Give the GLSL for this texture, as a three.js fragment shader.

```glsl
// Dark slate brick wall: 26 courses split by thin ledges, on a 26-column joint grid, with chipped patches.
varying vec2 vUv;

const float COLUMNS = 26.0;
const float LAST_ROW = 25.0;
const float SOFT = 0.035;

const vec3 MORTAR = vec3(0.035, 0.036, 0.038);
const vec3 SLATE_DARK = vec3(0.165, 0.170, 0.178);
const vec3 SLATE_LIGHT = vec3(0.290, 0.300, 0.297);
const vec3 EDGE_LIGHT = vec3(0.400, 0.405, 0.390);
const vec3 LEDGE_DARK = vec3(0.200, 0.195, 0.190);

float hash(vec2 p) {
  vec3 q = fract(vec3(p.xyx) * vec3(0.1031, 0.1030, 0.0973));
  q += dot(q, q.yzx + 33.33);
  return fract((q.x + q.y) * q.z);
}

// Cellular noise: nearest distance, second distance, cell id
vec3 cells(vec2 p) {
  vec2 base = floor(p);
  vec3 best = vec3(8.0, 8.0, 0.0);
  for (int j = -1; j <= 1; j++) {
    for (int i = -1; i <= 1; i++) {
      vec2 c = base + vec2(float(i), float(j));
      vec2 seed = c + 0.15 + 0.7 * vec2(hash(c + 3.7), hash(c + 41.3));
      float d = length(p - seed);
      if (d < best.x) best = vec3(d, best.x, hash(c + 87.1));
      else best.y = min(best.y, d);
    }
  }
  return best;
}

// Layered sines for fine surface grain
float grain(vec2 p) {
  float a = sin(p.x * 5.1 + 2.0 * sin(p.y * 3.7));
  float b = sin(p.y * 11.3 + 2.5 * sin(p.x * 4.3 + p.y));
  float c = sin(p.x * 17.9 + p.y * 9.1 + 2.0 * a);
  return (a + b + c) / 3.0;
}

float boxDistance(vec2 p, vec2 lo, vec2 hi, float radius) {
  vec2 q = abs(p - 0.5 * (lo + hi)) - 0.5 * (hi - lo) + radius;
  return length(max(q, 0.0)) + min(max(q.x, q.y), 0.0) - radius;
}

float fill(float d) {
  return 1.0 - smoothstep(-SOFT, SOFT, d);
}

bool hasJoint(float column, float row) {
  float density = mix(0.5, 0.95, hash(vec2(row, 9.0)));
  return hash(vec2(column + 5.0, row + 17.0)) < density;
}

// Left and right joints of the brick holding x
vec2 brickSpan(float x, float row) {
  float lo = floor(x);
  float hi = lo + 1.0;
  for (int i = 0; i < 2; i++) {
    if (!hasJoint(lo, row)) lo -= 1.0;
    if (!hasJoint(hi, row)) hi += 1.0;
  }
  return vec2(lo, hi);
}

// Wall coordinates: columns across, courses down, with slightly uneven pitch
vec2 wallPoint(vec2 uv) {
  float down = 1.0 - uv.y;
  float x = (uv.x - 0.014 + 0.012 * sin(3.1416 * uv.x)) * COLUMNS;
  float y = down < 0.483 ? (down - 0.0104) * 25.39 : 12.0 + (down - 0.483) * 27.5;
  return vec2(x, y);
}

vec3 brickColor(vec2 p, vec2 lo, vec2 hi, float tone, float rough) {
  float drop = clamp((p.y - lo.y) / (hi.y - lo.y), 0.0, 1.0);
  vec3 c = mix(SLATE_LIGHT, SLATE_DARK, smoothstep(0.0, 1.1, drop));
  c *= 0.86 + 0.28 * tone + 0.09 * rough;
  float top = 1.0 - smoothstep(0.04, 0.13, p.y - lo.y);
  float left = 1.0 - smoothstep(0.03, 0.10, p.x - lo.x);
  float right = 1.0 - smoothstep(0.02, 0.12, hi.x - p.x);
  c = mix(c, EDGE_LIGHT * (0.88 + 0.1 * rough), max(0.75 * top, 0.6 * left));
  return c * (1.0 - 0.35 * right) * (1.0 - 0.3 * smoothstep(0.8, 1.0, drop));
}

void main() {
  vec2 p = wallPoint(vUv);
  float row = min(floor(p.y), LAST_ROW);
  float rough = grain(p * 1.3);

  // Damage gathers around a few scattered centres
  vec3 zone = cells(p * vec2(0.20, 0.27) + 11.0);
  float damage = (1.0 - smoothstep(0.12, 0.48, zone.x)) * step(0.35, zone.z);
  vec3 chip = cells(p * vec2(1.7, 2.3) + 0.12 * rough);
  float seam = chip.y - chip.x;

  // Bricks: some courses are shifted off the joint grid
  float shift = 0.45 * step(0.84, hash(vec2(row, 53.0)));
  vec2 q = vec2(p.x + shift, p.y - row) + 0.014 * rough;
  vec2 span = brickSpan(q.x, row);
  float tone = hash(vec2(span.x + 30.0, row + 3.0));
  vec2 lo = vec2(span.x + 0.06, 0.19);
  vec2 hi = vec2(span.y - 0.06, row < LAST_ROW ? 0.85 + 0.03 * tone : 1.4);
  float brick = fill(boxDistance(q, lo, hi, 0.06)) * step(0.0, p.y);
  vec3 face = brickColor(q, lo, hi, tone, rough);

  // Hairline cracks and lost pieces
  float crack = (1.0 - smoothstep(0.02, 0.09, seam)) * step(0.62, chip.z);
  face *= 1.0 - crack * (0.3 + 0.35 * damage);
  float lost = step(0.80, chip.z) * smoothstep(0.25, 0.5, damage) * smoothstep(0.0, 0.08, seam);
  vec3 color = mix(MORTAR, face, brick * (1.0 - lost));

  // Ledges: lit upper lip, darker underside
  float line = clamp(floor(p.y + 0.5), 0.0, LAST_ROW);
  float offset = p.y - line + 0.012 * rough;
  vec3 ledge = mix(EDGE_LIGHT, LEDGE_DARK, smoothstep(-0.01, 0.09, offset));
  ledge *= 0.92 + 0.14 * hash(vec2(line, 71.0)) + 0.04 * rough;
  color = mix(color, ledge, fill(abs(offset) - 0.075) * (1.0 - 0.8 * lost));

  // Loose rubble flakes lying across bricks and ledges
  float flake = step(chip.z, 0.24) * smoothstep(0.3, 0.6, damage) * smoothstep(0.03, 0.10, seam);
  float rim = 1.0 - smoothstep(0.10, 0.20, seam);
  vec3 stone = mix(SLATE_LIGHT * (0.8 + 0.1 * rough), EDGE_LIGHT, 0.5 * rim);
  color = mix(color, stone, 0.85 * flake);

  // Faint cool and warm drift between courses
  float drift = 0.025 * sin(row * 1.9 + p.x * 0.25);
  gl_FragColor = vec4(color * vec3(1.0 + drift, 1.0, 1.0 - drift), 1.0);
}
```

:::

Description of the task
Write out every entry again exactly, please, with nothing missing.

Reply
Give the GLSL for this texture, as a three.js fragment shader.

```glsl
// Dark slate brick wall: 26 courses split by thin ledges, on a 26-column joint grid, with chipped patches.
varying vec2 vUv;

const float COLUMNS = 26.0;
const float LAST_ROW = 25.0;
const float SOFT = 0.035;

const vec3 MORTAR = vec3(0.035, 0.036, 0.038);
const vec3 SLATE_DARK = vec3(0.165, 0.170, 0.178);
const vec3 SLATE_LIGHT = vec3(0.290, 0.300, 0.297);
const vec3 EDGE_LIGHT = vec3(0.400, 0.405, 0.390);
const vec3 LEDGE_DARK = vec3(0.200, 0.195, 0.190);

float hash(vec2 p) {
  vec3 q = fract(vec3(p.xyx) * vec3(0.1031, 0.1030, 0.0973));
  q += dot(q, q.yzx + 33.33);
  return fract((q.x + q.y) * q.z);
}

// Cellular noise: nearest distance, second distance, cell id
vec3 cells(vec2 p) {
  vec2 base = floor(p);
  vec3 best = vec3(8.0, 8.0, 0.0);
  for (int j = -1; j <= 1; j++) {
    for (int i = -1; i <= 1; i++) {
      vec2 c = base + vec2(float(i), float(j));
      vec2 seed = c + 0.15 + 0.7 * vec2(hash(c + 3.7), hash(c + 41.3));
      float d = length(p - seed);
      if (d < best.x) best = vec3(d, best.x, hash(c + 87.1));
      else best.y = min(best.y, d);
    }
  }
  return best;
}

// Layered sines for fine surface grain
float grain(vec2 p) {
  float a = sin(p.x * 5.1 + 2.0 * sin(p.y * 3.7));
  float b = sin(p.y * 11.3 + 2.5 * sin(p.x * 4.3 + p.y));
  float c = sin(p.x * 17.9 + p.y * 9.1 + 2.0 * a);
  return (a + b + c) / 3.0;
}

float boxDistance(vec2 p, vec2 lo, vec2 hi, float radius) {
  vec2 q = abs(p - 0.5 * (lo + hi)) - 0.5 * (hi - lo) + radius;
  return length(max(q, 0.0)) + min(max(q.x, q.y), 0.0) - radius;
}

float fill(float d) {
  return 1.0 - smoothstep(-SOFT, SOFT, d);
}

bool hasJoint(float column, float row) {
  float density = mix(0.5, 0.95, hash(vec2(row, 9.0)));
  return hash(vec2(column + 5.0, row + 17.0)) < density;
}

// Left and right joints of the brick holding x
vec2 brickSpan(float x, float row) {
  float lo = floor(x);
  float hi = lo + 1.0;
  for (int i = 0; i < 2; i++) {
    if (!hasJoint(lo, row)) lo -= 1.0;
    if (!hasJoint(hi, row)) hi += 1.0;
  }
  return vec2(lo, hi);
}

// Wall coordinates: columns across, courses down, with slightly uneven pitch
vec2 wallPoint(vec2 uv) {
  float down = 1.0 - uv.y;
  float x = (uv.x - 0.014 + 0.012 * sin(3.1416 * uv.x)) * COLUMNS;
  float y = down < 0.483 ? (down - 0.0104) * 25.39 : 12.0 + (down - 0.483) * 27.5;
  return vec2(x, y);
}

vec3 brickColor(vec2 p, vec2 lo, vec2 hi, float tone, float rough) {
  float drop = clamp((p.y - lo.y) / (hi.y - lo.y), 0.0, 1.0);
  vec3 c = mix(SLATE_LIGHT, SLATE_DARK, smoothstep(0.0, 1.1, drop));
  c *= 0.86 + 0.28 * tone + 0.09 * rough;
  float top = 1.0 - smoothstep(0.04, 0.13, p.y - lo.y);
  float left = 1.0 - smoothstep(0.03, 0.10, p.x - lo.x);
  float right = 1.0 - smoothstep(0.02, 0.12, hi.x - p.x);
  c = mix(c, EDGE_LIGHT * (0.88 + 0.1 * rough), max(0.75 * top, 0.6 * left));
  return c * (1.0 - 0.35 * right) * (1.0 - 0.3 * smoothstep(0.8, 1.0, drop));
}

void main() {
  vec2 p = wallPoint(vUv);
  float row = min(floor(p.y), LAST_ROW);
  float rough = grain(p * 1.3);

  // Damage gathers around a few scattered centres
  vec3 zone = cells(p * vec2(0.20, 0.27) + 11.0);
  float damage = (1.0 - smoothstep(0.12, 0.48, zone.x)) * step(0.35, zone.z);
  vec3 chip = cells(p * vec2(1.7, 2.3) + 0.12 * rough);
  float seam = chip.y - chip.x;

  // Bricks: some courses are shifted off the joint grid
  float shift = 0.45 * step(0.84, hash(vec2(row, 53.0)));
  vec2 q = vec2(p.x + shift, p.y - row) + 0.014 * rough;
  vec2 span = brickSpan(q.x, row);
  float tone = hash(vec2(span.x + 30.0, row + 3.0));
  vec2 lo = vec2(span.x + 0.06, 0.19);
  vec2 hi = vec2(span.y - 0.06, row < LAST_ROW ? 0.85 + 0.03 * tone : 1.4);
  float brick = fill(boxDistance(q, lo, hi, 0.06)) * step(0.0, p.y);
  vec3 face = brickColor(q, lo, hi, tone, rough);

  // Hairline cracks and lost pieces
  float crack = (1.0 - smoothstep(0.02, 0.09, seam)) * step(0.62, chip.z);
  face *= 1.0 - crack * (0.3 + 0.35 * damage);
  float lost = step(0.80, chip.z) * smoothstep(0.25, 0.5, damage) * smoothstep(0.0, 0.08, seam);
  vec3 color = mix(MORTAR, face, brick * (1.0 - lost));

  // Ledges: lit upper lip, darker underside
  float line = clamp(floor(p.y + 0.5), 0.0, LAST_ROW);
  float offset = p.y - line + 0.012 * rough;
  vec3 ledge = mix(EDGE_LIGHT, LEDGE_DARK, smoothstep(-0.01, 0.09, offset));
  ledge *= 0.92 + 0.14 * hash(vec2(line, 71.0)) + 0.04 * rough;
  color = mix(color, ledge, fill(abs(offset) - 0.075) * (1.0 - 0.8 * lost));

  // Loose rubble flakes lying across bricks and ledges
  float flake = step(chip.z, 0.24) * smoothstep(0.3, 0.6, damage) * smoothstep(0.03, 0.10, seam);
  float rim = 1.0 - smoothstep(0.10, 0.20, seam);
  vec3 stone = mix(SLATE_LIGHT * (0.8 + 0.1 * rough), EDGE_LIGHT, 0.5 * rim);
  color = mix(color, stone, 0.85 * flake);

  // Faint cool and warm drift between courses
  float drift = 0.025 * sin(row * 1.9 + p.x * 0.25);
  gl_FragColor = vec4(color * vec3(1.0 + drift, 1.0, 1.0 - drift), 1.0);
}
```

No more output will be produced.